    There is only one Creator throughout human history. However, through the ages, this mysterious source of creative energy has been understood by humanity with many different names and many different personalities.  God has also enjoyed the designations by various cultures of being both masculine and feminine.

    What connects people to this mysterious source of energy is not a specific label, not by belonging to an exclusive group of believers and not by being obedient to a prescribed set of rules and rituals.  What connects us to the flow of creative energy is when we choose to become united to that flow through our compassionate attitudes. (John 15:5) 

    We experience meaningful and purposeful living when we feel enthusiastically alive because of what is happening through us to mold and shape the lives of those around us. We live a fulfilling life when we sow seeds that might bloom in order to make our world a more wholesome place for men and women to live because we were here to light the way.



Thank you, God, for your kind and gentle spirit.  You know each of us thoroughly and you understand how easily we become distracted.  We know that your love surrounds us, but we tend to trust the aspects of life that we have trusted in our past. We trust our relationships with friends.  We trust our material assets that prevent us from living in poverty.  We know we are loved by you even when we know that we are far from perfect.  Thank you for creating us with hearts that heal, with spirits that remain resilient and with faces that can smile.  The beauty of your love and your world encourages us to grow and feel alive.  Amen.



Loving God, we are thankful that when we find ourselves reaching out toward you, we often find you reaching back toward us.  Maybe it is a current need that allows us to notice you with more clarity.   Your presence may come from a particular hymn that we sing, a hymn that triggers a memory that takes us into the presence of a loved one who transitioned from our lives.  Perhaps you come to us in the words of a prayer, a sermon, or thoughts that enter our minds from a source that remains mysterious.   The many forms of your loving presence often go beyond the horizons of what we can recognize.

Jesus gave us the imagery of the vine and the branches.  He told us that the branches only remained nourished when they remain connected to the vine.  Even though we may find numerous reasons to go about life seemingly without that connection, it is our blindness and not your lack of presence that kindles our feelings that we are alone.

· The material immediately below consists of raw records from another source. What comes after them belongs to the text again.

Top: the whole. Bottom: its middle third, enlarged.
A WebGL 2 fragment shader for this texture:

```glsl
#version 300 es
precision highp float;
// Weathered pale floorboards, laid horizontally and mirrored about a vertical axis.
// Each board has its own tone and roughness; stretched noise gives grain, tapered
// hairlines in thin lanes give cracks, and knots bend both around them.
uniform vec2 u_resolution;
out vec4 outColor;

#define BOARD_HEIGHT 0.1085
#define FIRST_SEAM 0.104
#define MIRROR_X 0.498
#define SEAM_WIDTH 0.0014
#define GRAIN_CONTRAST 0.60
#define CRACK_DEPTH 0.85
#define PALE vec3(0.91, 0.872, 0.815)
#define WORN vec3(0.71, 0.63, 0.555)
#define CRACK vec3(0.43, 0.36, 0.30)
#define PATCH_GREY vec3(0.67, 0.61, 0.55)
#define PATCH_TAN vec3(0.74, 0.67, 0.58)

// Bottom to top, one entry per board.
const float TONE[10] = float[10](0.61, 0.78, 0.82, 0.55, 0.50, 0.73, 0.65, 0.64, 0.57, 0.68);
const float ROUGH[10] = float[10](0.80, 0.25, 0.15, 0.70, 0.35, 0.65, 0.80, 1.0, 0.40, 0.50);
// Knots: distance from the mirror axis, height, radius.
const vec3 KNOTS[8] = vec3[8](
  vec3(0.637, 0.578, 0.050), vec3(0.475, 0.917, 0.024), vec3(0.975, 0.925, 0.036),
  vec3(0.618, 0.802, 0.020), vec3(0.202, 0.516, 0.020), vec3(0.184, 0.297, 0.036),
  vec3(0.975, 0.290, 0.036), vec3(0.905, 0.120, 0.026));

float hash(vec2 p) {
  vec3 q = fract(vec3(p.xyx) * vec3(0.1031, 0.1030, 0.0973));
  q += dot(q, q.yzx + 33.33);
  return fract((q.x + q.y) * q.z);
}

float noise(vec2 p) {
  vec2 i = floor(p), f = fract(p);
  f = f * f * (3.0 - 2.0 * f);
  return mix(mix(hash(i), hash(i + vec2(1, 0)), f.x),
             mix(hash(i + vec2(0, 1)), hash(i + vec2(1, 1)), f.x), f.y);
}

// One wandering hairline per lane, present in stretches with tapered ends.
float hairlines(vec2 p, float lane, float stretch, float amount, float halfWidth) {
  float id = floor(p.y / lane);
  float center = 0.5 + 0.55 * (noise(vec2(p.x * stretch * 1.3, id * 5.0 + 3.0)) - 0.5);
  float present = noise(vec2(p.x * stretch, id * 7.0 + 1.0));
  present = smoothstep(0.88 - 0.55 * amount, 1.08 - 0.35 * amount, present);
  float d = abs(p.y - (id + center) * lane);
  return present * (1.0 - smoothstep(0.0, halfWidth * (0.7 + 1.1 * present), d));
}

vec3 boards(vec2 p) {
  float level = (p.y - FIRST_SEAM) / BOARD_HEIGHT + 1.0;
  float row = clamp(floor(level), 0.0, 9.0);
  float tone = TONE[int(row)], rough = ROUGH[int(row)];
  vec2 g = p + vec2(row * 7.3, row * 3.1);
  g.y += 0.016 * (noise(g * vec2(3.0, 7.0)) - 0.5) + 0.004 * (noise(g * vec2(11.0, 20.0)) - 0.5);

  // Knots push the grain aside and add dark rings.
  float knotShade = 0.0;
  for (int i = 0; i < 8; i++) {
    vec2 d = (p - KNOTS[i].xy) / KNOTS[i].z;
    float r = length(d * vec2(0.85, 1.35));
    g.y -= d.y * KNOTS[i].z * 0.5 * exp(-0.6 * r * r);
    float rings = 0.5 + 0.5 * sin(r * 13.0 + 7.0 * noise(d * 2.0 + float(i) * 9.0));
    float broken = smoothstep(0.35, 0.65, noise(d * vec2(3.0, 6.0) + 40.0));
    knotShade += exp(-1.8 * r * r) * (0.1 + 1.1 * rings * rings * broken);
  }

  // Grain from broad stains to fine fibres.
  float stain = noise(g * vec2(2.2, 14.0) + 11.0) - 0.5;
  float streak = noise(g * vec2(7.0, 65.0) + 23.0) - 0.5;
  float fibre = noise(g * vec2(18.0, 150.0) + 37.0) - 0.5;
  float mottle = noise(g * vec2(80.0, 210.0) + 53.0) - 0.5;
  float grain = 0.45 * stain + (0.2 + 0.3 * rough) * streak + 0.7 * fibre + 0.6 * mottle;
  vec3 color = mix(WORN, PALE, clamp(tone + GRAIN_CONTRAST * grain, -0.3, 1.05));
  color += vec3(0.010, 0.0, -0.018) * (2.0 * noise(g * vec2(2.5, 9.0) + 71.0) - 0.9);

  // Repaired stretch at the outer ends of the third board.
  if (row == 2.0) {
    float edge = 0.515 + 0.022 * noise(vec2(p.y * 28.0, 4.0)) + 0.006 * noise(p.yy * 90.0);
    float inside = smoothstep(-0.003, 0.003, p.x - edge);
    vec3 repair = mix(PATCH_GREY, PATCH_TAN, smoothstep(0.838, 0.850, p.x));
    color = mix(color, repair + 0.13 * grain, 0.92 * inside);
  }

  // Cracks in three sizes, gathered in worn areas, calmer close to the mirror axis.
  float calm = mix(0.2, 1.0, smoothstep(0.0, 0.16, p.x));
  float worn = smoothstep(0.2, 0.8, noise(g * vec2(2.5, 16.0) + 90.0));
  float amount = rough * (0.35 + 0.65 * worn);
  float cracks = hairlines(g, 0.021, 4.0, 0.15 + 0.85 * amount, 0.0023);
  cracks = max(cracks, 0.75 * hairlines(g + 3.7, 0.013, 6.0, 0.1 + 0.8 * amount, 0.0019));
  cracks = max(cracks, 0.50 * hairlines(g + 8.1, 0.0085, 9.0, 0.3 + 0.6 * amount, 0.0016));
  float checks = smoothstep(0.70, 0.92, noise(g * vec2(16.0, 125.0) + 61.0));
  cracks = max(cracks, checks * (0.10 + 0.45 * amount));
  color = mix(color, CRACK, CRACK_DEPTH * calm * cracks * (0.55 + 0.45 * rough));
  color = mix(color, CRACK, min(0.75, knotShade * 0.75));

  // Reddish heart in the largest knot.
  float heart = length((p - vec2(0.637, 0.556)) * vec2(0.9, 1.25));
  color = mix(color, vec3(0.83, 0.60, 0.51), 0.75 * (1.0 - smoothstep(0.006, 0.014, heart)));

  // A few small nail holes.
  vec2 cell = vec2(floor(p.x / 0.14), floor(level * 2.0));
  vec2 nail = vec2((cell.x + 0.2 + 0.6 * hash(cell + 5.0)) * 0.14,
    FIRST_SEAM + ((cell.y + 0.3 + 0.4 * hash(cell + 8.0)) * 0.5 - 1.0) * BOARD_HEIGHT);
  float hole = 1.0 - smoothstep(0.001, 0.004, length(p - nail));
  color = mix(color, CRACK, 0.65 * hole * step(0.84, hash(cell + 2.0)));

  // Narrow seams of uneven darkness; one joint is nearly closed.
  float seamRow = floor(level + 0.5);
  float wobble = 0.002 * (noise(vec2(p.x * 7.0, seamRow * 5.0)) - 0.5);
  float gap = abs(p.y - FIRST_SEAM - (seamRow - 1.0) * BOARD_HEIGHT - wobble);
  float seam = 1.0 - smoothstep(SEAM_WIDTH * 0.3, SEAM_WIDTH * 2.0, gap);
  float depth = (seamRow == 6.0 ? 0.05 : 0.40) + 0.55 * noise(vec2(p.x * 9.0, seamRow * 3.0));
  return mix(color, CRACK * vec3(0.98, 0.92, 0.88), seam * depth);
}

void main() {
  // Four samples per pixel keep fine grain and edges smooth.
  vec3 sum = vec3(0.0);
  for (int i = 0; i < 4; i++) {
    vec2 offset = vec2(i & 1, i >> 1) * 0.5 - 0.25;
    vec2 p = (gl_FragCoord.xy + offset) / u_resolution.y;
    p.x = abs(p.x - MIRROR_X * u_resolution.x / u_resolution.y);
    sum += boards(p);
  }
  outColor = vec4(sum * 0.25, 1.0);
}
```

Enable us this week, O God, to consider one task that will lighten someone’s load. This week, help us to remove the sting from someone’s hostile judgment of us. This week, enable us to surrender into your care the hurt from that judgment that has been molding and shaping our attitudes ever since it happened.  This week, may we express compassion to those who have not learned how to care, how to communicate well, or how to enjoy what they have. This week, help us to learn to give greater depth to what it means to be a friend.  And at the end of this week, may we quietly vow to live this way for another week so that what we have found becomes a life filled with routine compassionate responses.  We pray these thoughts through the spirit of Jesus, who taught us to say when we pray . . .